- [TASK DESCRIPTION] Using the data below, gather each line that includes the word "center".
STORED DATA: Begin
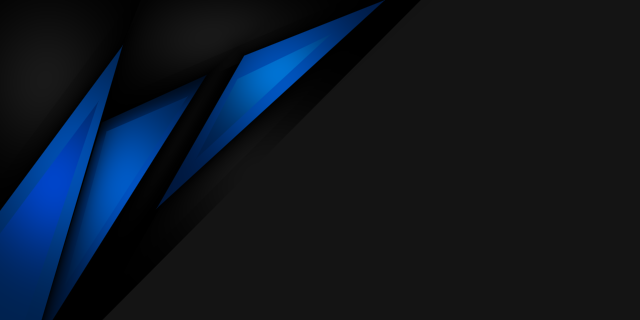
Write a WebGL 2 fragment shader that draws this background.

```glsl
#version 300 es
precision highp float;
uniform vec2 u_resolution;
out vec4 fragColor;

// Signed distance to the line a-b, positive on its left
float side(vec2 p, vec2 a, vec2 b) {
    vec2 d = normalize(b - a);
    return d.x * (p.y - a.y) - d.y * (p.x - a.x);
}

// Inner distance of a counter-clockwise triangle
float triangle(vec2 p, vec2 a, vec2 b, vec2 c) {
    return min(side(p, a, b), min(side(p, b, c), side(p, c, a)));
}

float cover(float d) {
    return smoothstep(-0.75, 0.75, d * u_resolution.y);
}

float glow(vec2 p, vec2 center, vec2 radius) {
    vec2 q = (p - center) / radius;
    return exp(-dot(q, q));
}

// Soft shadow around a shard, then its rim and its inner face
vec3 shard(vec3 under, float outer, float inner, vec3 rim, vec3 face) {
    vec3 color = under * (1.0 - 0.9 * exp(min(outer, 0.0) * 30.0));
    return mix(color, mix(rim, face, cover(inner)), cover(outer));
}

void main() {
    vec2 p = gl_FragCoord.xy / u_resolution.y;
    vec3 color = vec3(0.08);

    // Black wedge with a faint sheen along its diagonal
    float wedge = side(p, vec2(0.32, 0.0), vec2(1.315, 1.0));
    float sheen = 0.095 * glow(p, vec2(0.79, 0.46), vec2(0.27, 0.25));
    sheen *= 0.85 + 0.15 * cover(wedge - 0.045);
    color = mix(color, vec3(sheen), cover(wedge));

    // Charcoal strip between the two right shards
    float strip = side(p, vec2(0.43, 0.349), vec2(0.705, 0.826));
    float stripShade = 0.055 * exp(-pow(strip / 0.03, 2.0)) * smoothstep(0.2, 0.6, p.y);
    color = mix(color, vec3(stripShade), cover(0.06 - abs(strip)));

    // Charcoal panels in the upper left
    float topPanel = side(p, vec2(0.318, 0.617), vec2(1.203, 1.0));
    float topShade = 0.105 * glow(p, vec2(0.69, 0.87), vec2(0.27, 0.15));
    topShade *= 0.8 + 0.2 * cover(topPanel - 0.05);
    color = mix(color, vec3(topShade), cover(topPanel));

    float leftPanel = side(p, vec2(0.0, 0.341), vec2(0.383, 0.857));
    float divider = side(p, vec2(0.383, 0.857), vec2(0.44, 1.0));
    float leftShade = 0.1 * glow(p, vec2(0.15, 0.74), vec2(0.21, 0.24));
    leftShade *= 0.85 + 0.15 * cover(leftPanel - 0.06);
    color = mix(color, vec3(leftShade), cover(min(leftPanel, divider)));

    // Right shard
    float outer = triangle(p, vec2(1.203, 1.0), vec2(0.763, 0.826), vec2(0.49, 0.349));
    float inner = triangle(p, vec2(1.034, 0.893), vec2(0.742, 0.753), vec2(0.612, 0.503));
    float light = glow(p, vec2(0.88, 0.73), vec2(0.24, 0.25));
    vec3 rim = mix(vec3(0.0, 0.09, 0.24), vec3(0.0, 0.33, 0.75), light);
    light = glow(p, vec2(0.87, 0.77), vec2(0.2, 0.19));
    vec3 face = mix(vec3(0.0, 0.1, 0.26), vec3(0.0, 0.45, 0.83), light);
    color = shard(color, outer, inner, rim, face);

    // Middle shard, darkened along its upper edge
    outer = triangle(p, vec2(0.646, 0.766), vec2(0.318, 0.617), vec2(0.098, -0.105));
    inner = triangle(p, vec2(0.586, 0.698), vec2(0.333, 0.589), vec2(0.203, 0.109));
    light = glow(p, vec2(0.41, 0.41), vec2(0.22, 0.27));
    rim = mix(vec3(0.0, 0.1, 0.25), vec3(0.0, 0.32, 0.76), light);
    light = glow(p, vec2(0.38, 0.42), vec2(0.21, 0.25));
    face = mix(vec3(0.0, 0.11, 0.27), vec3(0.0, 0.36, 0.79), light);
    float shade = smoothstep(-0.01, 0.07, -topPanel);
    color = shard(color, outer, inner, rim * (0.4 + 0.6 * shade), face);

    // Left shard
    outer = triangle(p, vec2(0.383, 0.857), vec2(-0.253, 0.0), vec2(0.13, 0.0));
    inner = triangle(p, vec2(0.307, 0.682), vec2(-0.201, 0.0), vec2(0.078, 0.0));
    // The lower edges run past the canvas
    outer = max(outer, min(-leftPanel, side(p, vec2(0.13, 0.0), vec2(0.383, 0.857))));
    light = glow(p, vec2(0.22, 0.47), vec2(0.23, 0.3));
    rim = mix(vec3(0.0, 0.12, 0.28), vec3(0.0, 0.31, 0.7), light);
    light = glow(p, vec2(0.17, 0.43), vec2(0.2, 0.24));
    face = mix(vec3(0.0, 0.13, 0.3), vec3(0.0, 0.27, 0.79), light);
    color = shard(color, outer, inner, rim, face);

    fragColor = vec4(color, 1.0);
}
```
STORED DATA: End
STORED DATA: Begin
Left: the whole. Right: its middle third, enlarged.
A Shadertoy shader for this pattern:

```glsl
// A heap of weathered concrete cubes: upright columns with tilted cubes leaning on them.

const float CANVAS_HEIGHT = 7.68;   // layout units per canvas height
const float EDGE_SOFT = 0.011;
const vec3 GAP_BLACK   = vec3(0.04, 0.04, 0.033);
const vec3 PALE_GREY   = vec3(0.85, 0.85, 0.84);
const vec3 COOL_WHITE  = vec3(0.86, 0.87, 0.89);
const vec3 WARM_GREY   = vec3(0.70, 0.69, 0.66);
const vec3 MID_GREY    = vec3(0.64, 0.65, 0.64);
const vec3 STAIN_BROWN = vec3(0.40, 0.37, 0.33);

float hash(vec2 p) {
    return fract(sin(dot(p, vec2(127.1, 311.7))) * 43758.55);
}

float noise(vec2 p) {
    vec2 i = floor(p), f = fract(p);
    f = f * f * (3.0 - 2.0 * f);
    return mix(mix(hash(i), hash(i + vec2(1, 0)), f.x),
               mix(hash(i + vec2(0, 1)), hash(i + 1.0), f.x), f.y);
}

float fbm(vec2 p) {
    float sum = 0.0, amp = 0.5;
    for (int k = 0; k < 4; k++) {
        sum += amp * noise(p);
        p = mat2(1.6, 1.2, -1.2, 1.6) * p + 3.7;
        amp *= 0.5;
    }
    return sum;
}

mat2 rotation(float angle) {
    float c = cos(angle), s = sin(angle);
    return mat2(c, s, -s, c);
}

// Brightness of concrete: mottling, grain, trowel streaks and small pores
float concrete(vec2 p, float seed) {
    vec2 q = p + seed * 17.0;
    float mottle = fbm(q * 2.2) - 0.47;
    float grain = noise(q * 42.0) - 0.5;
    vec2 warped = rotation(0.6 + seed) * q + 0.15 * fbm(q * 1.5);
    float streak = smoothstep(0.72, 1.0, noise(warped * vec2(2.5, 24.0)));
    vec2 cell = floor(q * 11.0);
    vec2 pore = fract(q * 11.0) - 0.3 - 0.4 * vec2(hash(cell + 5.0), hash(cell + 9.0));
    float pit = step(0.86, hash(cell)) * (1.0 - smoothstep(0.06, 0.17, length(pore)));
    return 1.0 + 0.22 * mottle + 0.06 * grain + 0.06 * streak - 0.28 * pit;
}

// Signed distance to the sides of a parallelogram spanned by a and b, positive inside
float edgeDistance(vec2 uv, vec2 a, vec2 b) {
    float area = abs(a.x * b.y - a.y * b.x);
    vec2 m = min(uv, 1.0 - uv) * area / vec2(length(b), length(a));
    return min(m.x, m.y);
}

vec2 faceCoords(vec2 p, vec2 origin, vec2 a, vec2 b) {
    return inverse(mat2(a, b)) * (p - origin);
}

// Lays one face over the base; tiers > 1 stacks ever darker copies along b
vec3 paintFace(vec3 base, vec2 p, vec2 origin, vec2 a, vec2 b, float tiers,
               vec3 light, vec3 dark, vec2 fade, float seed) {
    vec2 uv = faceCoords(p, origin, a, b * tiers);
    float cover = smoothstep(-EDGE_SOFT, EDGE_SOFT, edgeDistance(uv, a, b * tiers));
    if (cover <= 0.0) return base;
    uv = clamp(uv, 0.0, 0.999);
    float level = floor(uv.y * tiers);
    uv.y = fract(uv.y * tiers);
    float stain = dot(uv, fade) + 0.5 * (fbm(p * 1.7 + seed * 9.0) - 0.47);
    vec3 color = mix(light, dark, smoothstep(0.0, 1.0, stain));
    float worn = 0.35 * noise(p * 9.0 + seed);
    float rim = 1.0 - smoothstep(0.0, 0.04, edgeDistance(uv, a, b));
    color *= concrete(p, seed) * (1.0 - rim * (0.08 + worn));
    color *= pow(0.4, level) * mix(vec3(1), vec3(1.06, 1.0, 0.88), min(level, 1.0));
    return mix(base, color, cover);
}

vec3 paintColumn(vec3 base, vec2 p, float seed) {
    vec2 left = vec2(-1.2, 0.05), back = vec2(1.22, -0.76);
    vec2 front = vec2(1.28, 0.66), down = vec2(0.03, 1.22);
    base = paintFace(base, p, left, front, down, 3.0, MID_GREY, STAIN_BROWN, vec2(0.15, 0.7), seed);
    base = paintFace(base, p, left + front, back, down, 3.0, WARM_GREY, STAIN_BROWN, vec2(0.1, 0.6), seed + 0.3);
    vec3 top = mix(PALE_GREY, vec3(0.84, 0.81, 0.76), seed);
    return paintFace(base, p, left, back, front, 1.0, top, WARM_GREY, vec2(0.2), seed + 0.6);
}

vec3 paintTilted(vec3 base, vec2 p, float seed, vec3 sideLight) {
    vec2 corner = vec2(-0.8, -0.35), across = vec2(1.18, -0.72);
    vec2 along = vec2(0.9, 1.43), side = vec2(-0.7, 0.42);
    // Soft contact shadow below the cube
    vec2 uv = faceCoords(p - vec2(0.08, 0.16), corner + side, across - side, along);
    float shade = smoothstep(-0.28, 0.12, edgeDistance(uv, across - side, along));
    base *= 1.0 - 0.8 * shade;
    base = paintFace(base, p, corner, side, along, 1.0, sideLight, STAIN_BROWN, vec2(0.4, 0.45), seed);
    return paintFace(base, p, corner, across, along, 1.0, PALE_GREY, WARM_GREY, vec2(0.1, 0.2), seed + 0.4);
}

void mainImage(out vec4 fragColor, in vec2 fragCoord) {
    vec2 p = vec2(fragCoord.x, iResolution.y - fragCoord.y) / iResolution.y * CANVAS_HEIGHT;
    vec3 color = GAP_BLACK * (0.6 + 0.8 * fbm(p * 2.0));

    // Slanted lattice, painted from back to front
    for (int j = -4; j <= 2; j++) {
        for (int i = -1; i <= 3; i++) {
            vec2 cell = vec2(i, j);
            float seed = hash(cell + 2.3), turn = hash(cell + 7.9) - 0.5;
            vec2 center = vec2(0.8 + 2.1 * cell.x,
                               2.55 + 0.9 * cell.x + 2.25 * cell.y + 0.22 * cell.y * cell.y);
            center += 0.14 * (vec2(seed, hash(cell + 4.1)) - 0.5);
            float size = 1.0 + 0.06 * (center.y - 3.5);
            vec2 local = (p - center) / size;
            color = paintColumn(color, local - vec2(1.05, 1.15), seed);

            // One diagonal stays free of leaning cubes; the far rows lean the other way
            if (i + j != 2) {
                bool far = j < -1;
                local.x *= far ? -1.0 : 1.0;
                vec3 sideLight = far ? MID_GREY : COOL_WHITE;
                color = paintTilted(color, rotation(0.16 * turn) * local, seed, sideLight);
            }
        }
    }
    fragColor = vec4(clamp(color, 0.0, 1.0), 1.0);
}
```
STORED DATA: End
STORED DATA: Begin
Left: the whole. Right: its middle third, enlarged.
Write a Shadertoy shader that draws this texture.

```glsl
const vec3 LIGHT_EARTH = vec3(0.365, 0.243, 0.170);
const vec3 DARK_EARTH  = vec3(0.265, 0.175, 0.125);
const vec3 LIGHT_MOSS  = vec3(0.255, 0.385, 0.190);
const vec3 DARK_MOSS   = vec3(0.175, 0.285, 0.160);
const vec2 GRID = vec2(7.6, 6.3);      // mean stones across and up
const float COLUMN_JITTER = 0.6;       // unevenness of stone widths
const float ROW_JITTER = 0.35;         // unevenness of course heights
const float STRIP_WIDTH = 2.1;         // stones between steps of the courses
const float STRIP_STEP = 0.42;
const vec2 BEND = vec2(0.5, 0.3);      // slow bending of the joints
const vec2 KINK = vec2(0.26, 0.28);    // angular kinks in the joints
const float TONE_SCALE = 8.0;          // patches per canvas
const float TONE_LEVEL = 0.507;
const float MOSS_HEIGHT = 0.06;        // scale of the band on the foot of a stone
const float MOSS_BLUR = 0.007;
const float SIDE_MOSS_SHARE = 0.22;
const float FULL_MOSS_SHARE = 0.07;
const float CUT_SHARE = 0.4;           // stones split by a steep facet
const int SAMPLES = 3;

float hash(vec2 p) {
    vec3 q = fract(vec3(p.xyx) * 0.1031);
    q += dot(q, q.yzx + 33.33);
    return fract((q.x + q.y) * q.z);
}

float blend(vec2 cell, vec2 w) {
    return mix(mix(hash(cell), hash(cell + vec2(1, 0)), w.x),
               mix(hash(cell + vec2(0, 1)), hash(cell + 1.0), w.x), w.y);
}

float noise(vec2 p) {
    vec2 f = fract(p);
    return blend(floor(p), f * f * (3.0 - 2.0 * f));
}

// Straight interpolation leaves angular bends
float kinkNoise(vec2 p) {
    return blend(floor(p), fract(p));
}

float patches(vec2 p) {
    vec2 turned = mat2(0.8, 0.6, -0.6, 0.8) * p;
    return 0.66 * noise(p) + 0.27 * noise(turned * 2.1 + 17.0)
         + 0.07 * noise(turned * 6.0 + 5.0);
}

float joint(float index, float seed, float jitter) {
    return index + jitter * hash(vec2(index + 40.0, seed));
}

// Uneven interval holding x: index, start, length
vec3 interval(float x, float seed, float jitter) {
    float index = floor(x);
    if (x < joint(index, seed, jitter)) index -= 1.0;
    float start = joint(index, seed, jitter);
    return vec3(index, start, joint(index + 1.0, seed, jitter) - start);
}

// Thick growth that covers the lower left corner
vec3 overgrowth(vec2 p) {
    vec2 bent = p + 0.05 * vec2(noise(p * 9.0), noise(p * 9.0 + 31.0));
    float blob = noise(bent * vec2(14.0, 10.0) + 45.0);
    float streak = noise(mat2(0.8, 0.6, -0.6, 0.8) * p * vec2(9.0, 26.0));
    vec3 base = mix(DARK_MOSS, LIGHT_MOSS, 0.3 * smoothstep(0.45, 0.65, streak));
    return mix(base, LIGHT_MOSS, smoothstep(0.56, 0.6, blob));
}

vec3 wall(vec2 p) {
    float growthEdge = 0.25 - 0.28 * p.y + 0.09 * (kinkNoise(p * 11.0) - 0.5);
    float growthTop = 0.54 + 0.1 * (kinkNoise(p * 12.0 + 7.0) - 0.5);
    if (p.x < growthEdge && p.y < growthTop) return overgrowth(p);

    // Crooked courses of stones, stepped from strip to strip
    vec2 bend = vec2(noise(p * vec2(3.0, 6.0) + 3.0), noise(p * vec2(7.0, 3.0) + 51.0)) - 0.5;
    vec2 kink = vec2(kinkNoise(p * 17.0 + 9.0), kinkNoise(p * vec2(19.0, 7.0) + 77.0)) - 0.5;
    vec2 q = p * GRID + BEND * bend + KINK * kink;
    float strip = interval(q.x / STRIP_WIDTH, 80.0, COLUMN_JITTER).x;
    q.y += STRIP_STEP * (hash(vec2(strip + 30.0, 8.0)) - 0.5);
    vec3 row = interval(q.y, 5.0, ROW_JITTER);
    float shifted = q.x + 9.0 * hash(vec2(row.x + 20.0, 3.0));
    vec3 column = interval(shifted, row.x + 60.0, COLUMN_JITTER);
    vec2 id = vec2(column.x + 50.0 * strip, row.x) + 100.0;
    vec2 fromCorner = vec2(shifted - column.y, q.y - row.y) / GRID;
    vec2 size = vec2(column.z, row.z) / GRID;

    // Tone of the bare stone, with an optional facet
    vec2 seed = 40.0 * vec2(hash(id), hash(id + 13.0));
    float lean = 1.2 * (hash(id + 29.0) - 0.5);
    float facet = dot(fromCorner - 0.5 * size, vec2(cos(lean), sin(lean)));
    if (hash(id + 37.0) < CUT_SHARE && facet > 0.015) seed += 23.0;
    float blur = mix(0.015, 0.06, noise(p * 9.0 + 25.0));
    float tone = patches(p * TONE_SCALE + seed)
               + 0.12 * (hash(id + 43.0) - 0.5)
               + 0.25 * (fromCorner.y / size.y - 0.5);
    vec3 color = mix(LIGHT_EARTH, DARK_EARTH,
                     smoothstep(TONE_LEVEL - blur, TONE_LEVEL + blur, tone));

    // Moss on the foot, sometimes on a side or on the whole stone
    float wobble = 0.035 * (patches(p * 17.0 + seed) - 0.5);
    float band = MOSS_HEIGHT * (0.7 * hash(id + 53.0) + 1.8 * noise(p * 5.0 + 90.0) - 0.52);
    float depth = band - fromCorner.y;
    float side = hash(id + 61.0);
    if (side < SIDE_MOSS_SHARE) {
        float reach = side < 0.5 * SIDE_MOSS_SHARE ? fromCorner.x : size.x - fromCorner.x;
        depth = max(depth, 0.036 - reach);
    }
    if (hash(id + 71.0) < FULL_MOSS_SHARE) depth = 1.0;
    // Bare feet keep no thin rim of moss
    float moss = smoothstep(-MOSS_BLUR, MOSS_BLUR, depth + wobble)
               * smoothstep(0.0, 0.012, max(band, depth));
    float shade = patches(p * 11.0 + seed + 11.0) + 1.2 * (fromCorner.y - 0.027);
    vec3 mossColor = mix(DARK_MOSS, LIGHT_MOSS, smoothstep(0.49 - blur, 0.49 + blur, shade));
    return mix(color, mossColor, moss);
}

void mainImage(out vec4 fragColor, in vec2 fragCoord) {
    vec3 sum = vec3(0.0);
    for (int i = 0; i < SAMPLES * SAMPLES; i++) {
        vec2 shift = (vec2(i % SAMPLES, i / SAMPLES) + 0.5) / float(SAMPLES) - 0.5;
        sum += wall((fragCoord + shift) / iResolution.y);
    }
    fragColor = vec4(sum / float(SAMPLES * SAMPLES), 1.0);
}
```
STORED DATA: End
- [OUTPUT OF THE EXERCISE]
float glow(vec2 p, vec2 center, vec2 radius) {
    vec2 q = (p - center) / radius;
            vec2 center = vec2(0.8 + 2.1 * cell.x,
            center += 0.14 * (vec2(seed, hash(cell + 4.1)) - 0.5);
            float size = 1.0 + 0.06 * (center.y - 3.5);
            vec2 local = (p - center) / size;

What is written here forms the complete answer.